Certification – The newest forestry buzzword. We’ve all heard of accountants being certified, but now forests? That’s certainly the current direction for some forest landowners.
What is forest certification? In essence, forest certification is a process whereby landowners are recognized for growing wood products under a set of specific forest stewardship principles. These principles generally include sensitivity to wildlife needs, natural diversity, logging standards, forest sustainability, social and economic needs, and a written management plan. In some cases, this “certified” designation is then attached to the final product (i.e. lumber). The purchasers then buys certified lumber knowing the wood was harvested from trees that were grown and logged in a ecologically friendly manner.
The primary drivers behind this program are lumber retailers and environmental groups. Proponents have lobbied large retailers, such as Home Deport, to demand they sell only certified wood products. This in turn has forced retailers to seek out suppliers that can meet the certified lumber requirements. Although this concept is relatively new, it is gaining momentum.
Originally it was hoped that consumers would be willing to pay more for certified wood products, but it appears that may occur only in isolated situations. It does seem likely that some log purchasers will ultimately purchase only logs that are “certified.”

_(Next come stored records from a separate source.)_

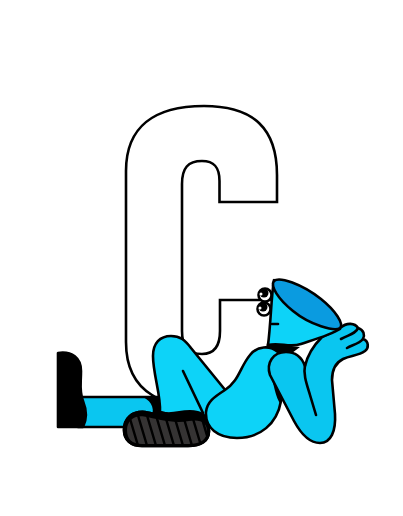
<!DOCTYPE html>
<html lang="en">
<head>
<meta charset="utf-8">
<title>Letter C with reclining figure</title>
<style>
:root {
  --paper: #ffffff;
  --ink: #000000;
  --skin: #0dd3f8;
  --skin-mid: #0ac6f0;
  --skin-deep: #0a9be0;
  --sole: #353333;
}
html, body { margin: 0; background: var(--paper); overflow: hidden; }
svg { display: block; width: 403px; height: 516px; }
.outline { stroke: var(--ink); stroke-width: 2.6; stroke-linejoin: round; stroke-linecap: round; }
.letter { fill: var(--paper); stroke-linejoin: miter; }
.skin { fill: var(--skin); }
.skin-mid { fill: var(--skin-mid); }
.skin-deep { fill: var(--skin-deep); }
.ink { fill: var(--ink); }
.sole { fill: var(--sole); }
.eye { fill: var(--paper); }
.line { fill: none; }
.tread { fill: none; stroke: var(--ink); stroke-width: 2.4; }
</style>
</head>
<body>
<svg viewBox="0 0 403 516" role="img" aria-label="Outlined letter C with a blue cone-headed figure lying in front of it">
  <defs>
    <clipPath id="sole-shape">
      <path d="M124 430C124 419 132 412 144 414C158 417 172 422 188 419C201 416 209 421 209 431C209 441 201 446 188 446H142C131 446 124 440 124 430Z"/>
    </clipPath>
  </defs>

  <path id="letter-c" class="letter outline" d="M277 202H219.500V181C219.500 167 214 161 202 161C188 161 182 168 182 184V331C182 347 188 354 202 354C214 354 220 347 220 331V300H277V340C277 385 250 406 203 406C180 406 163 403 152 395C134 384 126 367 126 342V171C126 127 154 106 204 106C254 106 277 129 277 175Z"/>

  <g id="far-leg">
    <path class="skin-mid outline" d="M78 397H160V427H78Z"/>
    <path class="ink outline" d="M58 353C72 351 81 358 81 371C81 384 79 391 83 401C87 411 87 419 83 427H58Z"/>
    <path class="ink" d="M140 396H164V416H152C155 407 150 399 140 396Z"/>
  </g>

  <g id="near-leg">
    <path class="skin outline" d="M160 412C161 395 153 374 153 356C153 343 160 336 171 336C180 336 185 340 191 348L235 402L208 424Z"/>
    <path class="line outline" d="M183 371L203 413"/>
    <path class="ink" d="M158 410C171 416 184 407 198 411C207 413 211 420 209 431L150 424Z"/>
  </g>

  <path id="neck" class="ink" d="M267 343L300 347L288 356L265 353Z"/>

  <path id="torso" class="skin outline" d="M206 412C207 402 214 397 225 390C239 381 240 367 250 355C257 346 270 345 278 352L281 401C277 424 260 438 237 438C218 438 205 428 206 412Z"/>
  <path id="arm-shadow" class="ink" d="M270 372C274 381 283 389 281 405C275 397 274 384 270 372Z"/>

  <g id="shoe-sole">
    <path class="ink outline" d="M124 430C124 418 132 411 145 412C158 414 172 421 188 418C202 415 209 421 209 431C209 441 201 446 188 446H142C131 446 124 440 124 430Z"/>
    <path class="sole" d="M127 430C127 421 134 415 144 416.500C158 419 173 424 189 421C201 419 207 423 207 431C207 440 200 444 188 444H142C132 444 127 439 127 430Z"/>
    <path class="tread" clip-path="url(#sole-shape)" d="M128 412L139 449M137 412L148 449M146 412L157 449M155 412L166 449M164 412L175 449M173 412L184 449M182 412L193 449M191 412L202 449M200 412L211 449"/>
    <path class="line outline" d="M124 430C124 418 132 411 145 412C158 414 172 421 188 418C202 415 209 421 209 431C209 441 201 446 188 446H142C131 446 124 440 124 430Z"/>
  </g>

  <g id="arm">
    <path class="skin-mid outline" d="M270 375C266 363 273 352 286 352C297 352 302 358 305 366C308 353 314 345 322 337L340 328C347 322 355 323 358 328C364 330 365 335 363 339C369 341 369 348 365 351C358 356 351 355 343 359C335 363 332 370 332 380L335 414C336 431 331 443 320 443C309 443 301 434 294 421Z"/>
    <path class="line outline" d="M305 365C303 375 307 385 310 395L316 415"/>
    <path class="line outline" d="M358 328C356 334 348 335 341 339M363 339C359 344 352 345 347 348"/>
  </g>

  <g id="cone-head">
    <path class="skin outline" d="M274 280C271 298 271 322 268 345C280 342 289 348 301 344C316 339 330 335 340 329Z"/>
    <path class="skin-deep outline" d="M274 281C279 276 302 284 321 299C336 311 344 324 340 328C335 332 310 325 293 311C278 299 270 286 274 281Z"/>
    <path class="line outline" d="M272 324H278"/>
  </g>

  <g id="eyes">
    <circle class="eye outline" cx="265" cy="295" r="6.500"/>
    <circle class="eye outline" cx="264" cy="309" r="6.500"/>
    <circle class="ink" cx="264" cy="293" r="4.500"/>
    <circle class="ink" cx="263" cy="307" r="4.500"/>
    <circle class="eye" cx="261" cy="294" r="1.500"/>
    <circle class="eye" cx="260" cy="308" r="1.500"/>
  </g>
</svg>
</body>
</html>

There are numerous certification programs. In the United States, the most prevalent ones include the Forest Stewardship Council (FSC), Sustainable Forestry Initiative, Green Tag Forestry and American Tree Farm System. Each program has its own standards and forest stewardship monitoring approach, with the FSC having the most stringent requirements.
With so many competing programs, it is confusing to sort out which, if any, program is appropriate for a specific landowner. Not all programs are well accepted with environmental advocates. To further compound the issue, certification costs and accountability vary widely between programs. The Tree Farm Program is currently free, while FSC can cost $3,000 to $7,000 for a 200-acre parcel. Since the FSC has tougher standards and auditing requirements, it is currently more accepted by environmental groups and retailers.
What’s required for a forestland to meet certification standards? Of course, that depends upon the particular certification program. Standards such as a written management plan, compliance with forest practices laws and forest sustainability are universal requirements among all programs. More stringent programs require detailed record keeping, accountability, and a third party review.
At the present time forest certification is relatively young. In the Inland Northwest, log purchasers are taking notice of the certification movement. Purchasers are far from requiring log sellers to have certified status; however, they are encouraging loggers to meet certain standards.
Although the issue remains very cloudy and the jury is still out, it does appear that the industry is heading in a “certified” direction.